(Data entries)
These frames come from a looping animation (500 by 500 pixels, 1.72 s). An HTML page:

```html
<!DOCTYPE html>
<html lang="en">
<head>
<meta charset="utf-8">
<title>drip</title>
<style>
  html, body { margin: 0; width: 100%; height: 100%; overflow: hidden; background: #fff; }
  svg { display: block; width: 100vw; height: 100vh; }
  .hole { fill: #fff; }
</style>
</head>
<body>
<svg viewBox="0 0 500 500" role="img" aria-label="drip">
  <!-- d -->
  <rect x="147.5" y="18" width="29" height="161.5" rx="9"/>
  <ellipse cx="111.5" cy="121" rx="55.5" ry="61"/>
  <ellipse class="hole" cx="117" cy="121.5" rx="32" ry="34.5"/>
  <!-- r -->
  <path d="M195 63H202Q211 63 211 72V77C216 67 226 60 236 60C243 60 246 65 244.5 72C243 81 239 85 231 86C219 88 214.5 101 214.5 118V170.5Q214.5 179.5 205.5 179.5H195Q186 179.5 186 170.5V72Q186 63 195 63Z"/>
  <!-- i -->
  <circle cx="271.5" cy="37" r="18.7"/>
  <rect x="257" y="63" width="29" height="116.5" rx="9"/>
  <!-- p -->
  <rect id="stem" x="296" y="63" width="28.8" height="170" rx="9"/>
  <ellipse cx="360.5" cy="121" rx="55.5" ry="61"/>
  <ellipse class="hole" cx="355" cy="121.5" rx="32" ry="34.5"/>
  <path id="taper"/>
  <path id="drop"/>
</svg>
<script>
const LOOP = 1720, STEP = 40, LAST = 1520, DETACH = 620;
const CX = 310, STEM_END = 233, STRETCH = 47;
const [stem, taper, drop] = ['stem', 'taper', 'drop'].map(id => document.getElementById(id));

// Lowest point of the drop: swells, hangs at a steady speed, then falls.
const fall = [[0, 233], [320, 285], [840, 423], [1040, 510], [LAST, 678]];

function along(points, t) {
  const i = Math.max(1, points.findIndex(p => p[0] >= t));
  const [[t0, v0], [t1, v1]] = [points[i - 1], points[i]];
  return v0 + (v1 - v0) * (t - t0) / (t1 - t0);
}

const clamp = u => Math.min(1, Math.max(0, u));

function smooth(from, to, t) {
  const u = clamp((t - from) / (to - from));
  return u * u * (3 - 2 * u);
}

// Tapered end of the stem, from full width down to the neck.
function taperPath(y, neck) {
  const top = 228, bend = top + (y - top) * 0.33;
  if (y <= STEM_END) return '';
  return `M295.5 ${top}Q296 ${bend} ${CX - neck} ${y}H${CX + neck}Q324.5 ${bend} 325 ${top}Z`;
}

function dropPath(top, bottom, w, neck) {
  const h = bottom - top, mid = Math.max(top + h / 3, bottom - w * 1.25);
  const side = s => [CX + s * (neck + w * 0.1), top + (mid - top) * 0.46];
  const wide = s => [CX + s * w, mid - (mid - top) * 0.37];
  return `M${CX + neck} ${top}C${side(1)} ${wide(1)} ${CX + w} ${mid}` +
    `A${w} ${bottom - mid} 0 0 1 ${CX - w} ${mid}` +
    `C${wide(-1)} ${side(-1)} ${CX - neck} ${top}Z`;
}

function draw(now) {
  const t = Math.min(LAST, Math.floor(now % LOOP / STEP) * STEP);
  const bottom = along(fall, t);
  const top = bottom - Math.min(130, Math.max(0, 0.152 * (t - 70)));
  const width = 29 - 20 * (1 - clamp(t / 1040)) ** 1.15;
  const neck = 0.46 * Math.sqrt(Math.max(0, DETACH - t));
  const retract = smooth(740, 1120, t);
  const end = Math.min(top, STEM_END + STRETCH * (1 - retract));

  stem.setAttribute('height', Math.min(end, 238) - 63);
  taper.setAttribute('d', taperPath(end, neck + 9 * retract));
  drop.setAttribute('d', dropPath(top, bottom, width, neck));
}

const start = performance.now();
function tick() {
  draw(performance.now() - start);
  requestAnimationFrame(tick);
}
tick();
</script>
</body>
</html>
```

* **What is being asked**: The expected output is one number: how many lines of the data above hold the string "along".

* **Solution to this exercise**: 2